**Problem description**
Give the number of lines in the records below that hold "sill"; nothing else is needed.

[Data records]
● ● ● ● ●

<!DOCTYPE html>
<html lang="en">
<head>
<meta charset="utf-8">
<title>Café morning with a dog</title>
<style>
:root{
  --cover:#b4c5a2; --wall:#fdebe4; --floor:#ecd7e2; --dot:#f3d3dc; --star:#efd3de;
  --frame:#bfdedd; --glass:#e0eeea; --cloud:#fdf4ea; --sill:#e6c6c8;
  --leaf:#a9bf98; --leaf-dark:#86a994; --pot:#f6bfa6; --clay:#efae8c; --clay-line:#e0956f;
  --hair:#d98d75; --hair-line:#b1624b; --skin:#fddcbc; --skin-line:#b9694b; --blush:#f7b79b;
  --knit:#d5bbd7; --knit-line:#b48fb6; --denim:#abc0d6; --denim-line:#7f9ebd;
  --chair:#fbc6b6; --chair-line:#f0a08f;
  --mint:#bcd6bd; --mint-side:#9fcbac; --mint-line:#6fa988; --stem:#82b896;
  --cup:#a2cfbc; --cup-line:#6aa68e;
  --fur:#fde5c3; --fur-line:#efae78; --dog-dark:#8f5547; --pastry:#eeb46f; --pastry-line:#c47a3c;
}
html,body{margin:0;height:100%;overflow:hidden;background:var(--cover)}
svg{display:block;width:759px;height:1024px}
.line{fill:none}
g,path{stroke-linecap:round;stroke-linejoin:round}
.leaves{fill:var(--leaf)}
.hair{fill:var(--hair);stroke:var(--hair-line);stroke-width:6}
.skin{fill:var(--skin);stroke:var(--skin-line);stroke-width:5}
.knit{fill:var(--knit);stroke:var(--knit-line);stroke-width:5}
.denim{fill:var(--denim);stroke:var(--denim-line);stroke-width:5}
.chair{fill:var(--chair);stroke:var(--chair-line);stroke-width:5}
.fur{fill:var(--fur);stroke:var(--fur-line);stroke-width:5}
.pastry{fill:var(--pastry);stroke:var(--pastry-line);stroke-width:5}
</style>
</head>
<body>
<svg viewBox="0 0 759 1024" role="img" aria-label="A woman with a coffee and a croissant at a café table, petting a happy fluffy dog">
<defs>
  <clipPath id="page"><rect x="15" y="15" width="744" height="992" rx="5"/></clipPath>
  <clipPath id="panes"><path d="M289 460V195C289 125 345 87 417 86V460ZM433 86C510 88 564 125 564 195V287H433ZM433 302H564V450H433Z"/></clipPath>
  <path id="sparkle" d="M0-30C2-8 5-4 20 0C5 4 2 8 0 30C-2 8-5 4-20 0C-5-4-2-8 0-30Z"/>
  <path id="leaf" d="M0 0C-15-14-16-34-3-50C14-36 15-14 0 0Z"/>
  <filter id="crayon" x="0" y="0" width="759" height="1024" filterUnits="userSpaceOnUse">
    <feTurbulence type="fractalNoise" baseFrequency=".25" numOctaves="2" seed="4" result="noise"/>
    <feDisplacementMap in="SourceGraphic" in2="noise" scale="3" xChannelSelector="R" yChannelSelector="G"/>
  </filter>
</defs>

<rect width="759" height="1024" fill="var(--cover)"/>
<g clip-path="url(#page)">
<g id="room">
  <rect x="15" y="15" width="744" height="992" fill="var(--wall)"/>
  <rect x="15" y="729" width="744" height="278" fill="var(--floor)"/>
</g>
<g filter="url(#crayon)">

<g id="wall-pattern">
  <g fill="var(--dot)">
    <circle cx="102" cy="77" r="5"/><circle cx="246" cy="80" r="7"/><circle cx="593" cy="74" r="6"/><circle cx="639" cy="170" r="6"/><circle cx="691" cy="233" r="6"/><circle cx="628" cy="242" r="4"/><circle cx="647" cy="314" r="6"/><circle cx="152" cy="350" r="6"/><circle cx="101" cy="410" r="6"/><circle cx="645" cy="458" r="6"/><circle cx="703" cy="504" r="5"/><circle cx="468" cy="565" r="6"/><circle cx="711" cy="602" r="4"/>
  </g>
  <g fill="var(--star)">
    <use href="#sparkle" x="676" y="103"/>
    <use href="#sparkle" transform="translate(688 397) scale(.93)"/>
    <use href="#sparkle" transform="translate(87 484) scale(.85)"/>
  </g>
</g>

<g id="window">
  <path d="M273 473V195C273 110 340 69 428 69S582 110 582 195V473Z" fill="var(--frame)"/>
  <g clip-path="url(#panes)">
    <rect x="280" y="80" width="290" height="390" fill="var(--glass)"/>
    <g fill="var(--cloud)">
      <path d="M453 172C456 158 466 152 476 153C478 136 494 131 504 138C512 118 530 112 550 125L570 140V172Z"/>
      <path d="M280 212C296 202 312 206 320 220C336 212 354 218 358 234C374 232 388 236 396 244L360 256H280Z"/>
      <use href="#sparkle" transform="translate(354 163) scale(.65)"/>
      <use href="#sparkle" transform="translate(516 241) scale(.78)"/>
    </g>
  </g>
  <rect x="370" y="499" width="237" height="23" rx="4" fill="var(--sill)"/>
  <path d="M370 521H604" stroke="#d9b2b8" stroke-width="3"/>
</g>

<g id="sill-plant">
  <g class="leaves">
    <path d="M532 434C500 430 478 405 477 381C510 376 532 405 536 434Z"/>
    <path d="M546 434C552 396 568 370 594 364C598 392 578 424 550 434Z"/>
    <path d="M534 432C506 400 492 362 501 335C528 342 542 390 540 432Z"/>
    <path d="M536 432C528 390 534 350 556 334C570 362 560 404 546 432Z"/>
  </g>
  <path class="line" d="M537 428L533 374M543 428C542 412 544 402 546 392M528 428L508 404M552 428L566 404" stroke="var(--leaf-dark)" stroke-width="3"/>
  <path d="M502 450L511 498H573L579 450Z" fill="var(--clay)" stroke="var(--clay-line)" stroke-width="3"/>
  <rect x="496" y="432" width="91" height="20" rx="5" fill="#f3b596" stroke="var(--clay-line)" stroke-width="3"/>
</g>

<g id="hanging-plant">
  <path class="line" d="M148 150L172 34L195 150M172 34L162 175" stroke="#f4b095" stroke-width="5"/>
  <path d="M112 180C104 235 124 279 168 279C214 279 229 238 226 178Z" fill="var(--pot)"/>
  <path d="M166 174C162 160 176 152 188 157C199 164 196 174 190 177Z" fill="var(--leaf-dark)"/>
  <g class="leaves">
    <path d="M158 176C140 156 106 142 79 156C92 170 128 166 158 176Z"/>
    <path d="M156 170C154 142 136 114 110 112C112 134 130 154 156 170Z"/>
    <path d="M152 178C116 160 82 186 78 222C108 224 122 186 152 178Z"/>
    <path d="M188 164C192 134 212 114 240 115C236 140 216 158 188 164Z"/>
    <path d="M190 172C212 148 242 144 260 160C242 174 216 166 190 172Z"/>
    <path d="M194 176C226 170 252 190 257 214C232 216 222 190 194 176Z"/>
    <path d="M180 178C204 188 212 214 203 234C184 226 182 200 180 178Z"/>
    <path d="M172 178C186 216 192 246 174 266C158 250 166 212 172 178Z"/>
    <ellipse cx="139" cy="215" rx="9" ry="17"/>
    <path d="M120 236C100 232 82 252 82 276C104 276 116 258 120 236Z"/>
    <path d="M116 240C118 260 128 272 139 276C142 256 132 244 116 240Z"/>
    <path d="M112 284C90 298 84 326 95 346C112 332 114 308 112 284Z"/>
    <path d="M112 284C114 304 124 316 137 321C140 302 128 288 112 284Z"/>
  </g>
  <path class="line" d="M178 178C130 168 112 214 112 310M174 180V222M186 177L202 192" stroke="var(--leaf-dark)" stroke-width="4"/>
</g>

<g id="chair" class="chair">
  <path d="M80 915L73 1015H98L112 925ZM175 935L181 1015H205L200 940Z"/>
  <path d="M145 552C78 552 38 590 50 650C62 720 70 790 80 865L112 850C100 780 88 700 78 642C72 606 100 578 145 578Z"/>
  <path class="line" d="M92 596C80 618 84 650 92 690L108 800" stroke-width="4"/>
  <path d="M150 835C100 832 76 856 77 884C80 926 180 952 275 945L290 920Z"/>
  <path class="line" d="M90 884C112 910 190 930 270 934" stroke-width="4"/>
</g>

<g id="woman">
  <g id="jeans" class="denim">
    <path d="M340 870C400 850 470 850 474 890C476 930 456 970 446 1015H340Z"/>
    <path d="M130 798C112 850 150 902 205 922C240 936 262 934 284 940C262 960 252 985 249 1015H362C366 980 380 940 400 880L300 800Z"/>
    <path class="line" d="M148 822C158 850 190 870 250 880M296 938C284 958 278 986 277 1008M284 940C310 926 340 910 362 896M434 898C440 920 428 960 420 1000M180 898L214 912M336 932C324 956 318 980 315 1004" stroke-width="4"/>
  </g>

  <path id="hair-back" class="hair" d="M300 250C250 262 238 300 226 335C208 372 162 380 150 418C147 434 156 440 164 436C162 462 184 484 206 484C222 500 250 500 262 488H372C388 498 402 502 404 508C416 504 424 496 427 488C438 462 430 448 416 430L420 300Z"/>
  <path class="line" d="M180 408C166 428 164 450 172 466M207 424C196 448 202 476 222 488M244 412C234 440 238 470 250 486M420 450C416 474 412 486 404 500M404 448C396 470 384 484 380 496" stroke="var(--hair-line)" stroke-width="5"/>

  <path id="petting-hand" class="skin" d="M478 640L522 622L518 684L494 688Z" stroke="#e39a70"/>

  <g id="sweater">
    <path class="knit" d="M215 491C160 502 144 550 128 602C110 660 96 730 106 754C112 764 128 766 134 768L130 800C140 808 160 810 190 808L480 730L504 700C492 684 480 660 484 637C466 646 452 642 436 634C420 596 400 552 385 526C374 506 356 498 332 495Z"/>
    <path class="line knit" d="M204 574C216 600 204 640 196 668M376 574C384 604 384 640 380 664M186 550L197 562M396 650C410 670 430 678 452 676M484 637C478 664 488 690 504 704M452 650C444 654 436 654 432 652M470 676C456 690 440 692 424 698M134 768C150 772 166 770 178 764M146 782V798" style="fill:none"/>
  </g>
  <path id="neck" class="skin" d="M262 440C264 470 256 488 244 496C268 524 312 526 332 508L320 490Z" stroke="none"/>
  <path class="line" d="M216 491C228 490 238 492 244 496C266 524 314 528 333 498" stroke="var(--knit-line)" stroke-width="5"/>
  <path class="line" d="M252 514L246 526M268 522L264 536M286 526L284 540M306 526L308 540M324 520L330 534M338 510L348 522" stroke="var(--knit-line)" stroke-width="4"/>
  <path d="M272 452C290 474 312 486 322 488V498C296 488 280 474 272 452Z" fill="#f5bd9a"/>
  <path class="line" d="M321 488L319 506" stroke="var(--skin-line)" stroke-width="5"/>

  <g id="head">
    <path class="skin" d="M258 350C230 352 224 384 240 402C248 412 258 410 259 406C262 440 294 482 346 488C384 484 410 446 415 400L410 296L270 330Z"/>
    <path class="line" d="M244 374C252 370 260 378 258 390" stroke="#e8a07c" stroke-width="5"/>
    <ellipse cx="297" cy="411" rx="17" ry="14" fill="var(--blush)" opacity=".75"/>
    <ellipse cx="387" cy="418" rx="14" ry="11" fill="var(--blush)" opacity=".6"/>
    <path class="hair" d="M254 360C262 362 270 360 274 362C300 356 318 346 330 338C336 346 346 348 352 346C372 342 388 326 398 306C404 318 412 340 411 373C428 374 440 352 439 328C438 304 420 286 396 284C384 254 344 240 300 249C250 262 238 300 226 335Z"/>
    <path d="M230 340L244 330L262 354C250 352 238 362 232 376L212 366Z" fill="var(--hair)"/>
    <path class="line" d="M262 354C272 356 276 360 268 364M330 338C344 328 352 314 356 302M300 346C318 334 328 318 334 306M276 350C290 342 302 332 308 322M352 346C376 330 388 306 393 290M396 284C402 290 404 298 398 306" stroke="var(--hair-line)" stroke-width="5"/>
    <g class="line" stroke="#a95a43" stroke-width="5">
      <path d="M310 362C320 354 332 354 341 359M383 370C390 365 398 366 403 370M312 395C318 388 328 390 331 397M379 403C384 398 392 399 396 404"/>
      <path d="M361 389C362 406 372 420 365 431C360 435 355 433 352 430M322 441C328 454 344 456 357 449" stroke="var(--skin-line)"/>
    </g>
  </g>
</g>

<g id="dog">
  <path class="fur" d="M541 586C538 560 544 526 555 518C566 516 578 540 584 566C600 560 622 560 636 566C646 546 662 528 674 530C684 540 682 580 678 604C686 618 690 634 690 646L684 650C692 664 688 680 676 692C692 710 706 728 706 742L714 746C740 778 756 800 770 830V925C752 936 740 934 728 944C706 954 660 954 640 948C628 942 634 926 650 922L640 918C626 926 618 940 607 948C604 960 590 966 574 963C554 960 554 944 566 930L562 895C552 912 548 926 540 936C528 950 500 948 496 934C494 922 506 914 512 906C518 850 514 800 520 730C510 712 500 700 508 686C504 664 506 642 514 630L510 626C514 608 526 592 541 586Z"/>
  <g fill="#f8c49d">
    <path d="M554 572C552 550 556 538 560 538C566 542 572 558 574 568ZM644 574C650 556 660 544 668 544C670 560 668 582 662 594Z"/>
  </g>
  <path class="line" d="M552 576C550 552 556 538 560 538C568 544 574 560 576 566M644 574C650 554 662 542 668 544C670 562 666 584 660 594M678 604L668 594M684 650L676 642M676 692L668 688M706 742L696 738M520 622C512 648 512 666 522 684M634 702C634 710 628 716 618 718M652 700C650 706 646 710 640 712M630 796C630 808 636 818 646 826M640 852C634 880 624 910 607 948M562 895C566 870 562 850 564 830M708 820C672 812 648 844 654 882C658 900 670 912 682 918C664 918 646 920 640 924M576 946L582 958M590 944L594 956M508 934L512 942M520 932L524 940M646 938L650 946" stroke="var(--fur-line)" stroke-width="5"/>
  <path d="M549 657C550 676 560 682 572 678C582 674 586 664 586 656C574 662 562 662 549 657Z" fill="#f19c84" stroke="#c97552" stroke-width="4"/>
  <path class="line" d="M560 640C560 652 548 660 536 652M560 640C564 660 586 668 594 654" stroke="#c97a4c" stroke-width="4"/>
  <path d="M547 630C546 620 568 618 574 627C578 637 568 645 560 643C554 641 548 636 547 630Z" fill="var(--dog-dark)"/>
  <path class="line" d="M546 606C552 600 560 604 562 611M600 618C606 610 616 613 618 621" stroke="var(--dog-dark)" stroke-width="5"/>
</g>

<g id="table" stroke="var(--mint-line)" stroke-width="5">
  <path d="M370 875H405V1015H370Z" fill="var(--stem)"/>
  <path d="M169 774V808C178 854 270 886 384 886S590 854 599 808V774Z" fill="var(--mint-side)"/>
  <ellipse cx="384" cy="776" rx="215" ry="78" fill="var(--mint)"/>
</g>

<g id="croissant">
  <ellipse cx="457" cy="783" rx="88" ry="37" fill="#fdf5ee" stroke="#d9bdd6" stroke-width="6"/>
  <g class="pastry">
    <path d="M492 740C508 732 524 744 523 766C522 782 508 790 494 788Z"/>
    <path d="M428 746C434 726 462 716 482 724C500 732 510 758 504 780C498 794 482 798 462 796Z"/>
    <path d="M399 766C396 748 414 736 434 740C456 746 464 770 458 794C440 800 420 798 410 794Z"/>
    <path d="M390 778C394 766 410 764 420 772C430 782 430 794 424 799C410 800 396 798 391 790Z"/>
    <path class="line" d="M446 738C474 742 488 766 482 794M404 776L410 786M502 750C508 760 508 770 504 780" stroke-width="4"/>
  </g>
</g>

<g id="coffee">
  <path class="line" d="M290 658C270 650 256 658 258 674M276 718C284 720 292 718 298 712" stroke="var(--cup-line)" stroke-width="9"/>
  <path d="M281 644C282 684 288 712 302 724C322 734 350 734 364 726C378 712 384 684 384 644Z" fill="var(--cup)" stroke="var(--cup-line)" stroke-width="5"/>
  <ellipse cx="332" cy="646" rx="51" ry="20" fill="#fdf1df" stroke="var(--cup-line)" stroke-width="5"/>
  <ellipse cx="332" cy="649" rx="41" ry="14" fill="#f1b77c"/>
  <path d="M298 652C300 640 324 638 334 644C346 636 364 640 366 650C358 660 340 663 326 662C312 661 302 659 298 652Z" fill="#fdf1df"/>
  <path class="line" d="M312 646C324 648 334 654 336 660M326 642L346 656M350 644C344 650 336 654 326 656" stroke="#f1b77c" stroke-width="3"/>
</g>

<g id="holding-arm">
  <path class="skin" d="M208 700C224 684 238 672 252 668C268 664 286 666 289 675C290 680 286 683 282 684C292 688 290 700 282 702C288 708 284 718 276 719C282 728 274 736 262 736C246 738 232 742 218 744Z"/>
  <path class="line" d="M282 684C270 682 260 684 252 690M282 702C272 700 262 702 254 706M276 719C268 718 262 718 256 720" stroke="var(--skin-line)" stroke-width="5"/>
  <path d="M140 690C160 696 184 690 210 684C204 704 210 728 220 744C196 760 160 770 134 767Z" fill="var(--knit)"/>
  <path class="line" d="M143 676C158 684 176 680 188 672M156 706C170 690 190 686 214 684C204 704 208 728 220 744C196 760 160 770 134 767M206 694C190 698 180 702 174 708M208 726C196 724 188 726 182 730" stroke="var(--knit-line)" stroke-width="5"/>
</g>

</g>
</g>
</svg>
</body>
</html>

● ● ● ● ●

**Response area**
3